Author: Robin Maxwell
Reading level: All
Hardcover: 378 pages
Received From: I bought it
Publisher: Harper Collins
Group Genre: Historical Fiction
"Elizabeth, Queen of England, has taken on the mighty Spanish Armada and, in a stunning sea battle, vanquished it. But her troubles are far from over. At home she is challenged at every turn by the brilliant but reckless Robert Devereux, Earl of Essex, whose dangerous mix of passion and political ambition drives the aging queen to distraction. Just across the western channel, her colony—Ireland—is embroiled in seething rebellion, with the island's fierce, untamed clan chieftains and their "wild Irish" followers refusing to bow to their English oppressors. Grace O'Malley—a notorious pirate, gunrunner, and "Mother of the Irish Rebellion"—is at the heart of the conflict. For years, she has fought against the English stranglehold on her beloved country. At the height of the uprising, Grace takes an outrageous risk, sailing up the Thames to London for a face-to-face showdown with her nemesis, the Queen of England. The historic meeting of these two female titans set the stage for the telling of the little-known but crucial saga of Elizabeth's Irish war, a conflict at the very root of every subsequent Irish uprising. "

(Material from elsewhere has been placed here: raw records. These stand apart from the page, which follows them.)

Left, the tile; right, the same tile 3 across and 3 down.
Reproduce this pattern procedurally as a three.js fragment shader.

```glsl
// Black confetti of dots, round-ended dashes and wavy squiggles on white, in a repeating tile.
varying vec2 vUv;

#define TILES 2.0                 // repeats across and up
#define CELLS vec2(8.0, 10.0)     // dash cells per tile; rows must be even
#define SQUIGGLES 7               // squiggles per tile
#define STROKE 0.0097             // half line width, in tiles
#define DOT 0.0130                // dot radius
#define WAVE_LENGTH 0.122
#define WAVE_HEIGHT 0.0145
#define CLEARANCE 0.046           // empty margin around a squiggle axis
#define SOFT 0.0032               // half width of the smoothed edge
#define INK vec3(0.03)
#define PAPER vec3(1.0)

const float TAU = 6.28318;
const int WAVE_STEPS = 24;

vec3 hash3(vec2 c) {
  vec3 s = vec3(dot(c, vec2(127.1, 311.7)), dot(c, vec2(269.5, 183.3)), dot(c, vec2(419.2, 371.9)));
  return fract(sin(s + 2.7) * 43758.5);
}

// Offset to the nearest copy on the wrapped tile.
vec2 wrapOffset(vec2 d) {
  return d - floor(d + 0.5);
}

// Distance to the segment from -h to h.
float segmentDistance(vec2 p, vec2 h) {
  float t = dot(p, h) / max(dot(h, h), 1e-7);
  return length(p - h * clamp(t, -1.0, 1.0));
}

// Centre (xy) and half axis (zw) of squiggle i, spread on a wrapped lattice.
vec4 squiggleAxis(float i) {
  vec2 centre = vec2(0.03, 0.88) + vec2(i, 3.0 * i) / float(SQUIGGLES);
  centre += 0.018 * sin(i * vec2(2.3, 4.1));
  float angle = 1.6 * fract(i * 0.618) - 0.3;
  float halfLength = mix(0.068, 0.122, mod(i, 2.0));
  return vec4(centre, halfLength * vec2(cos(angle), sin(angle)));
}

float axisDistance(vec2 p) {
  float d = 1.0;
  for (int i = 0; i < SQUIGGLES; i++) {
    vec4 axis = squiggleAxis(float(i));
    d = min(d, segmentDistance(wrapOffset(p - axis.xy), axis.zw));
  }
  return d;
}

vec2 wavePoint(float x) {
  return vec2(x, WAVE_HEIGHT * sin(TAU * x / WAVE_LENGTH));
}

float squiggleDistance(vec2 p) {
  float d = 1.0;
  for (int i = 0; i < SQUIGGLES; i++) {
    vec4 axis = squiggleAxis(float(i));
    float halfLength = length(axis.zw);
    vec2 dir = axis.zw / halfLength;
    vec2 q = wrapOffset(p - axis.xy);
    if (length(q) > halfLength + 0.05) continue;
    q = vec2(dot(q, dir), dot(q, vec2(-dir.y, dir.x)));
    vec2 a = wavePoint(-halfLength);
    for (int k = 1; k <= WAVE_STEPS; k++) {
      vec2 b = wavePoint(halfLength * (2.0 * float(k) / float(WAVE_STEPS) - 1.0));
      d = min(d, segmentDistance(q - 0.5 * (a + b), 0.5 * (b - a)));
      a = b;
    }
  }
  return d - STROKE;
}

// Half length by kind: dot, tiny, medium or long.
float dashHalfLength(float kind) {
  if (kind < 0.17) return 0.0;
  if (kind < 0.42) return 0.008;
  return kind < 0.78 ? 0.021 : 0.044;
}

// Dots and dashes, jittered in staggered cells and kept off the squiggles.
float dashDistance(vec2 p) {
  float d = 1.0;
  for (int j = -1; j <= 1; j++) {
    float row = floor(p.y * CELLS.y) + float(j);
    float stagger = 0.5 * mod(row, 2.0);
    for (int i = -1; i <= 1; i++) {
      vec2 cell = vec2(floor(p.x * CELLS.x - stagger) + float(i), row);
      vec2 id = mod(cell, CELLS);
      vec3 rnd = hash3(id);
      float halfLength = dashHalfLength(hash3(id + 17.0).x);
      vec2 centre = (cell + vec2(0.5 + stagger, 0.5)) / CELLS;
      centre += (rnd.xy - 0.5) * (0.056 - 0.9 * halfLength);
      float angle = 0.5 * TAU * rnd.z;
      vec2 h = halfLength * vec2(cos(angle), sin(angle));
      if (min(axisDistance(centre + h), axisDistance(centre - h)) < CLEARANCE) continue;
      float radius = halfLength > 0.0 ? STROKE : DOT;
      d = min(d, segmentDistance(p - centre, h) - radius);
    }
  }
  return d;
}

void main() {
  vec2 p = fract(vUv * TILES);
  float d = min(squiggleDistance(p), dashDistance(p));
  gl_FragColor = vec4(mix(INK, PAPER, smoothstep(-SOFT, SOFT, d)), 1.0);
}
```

I love Robin Maxwell's books and this one was no exception. She has a knack for piecing together historical facts and fabulous fiction. Although this book wasn't my favorite (that would be Signora da Vinci) I still commend the author for writing about such a little known time period in Elizabeth I reign. I've always thought this time period to be overshadowed and really enjoyed Robin bringing it back into the light. Grace was a fascinating character and I loved the way she and Elizabeth butted heads. Also Essex although sickly, and winy was one of my most notable characters. But it seemed to me as is the author's writing style changed a little in this novel. It was more jumpy and I can see with it being more of a war based fiction (and also following the three main characters). But I love her other novels where you can really dig your heels in and get involved with the characters. In The Wild Irish there was soo many clans and courtiers and soldiers I feel as if I need to re-read the book (which isn't a bad thing) to grasp all the events that had occurred. I did however enjoy learning more about the Irish/English conflict and found it interesting to see both sides of the story. So in my opinion this was a good book with a great plot but if your looking for this authors best I would try one of her other novels (much praise for Signora da Vinci).
LOL=Lots Of Love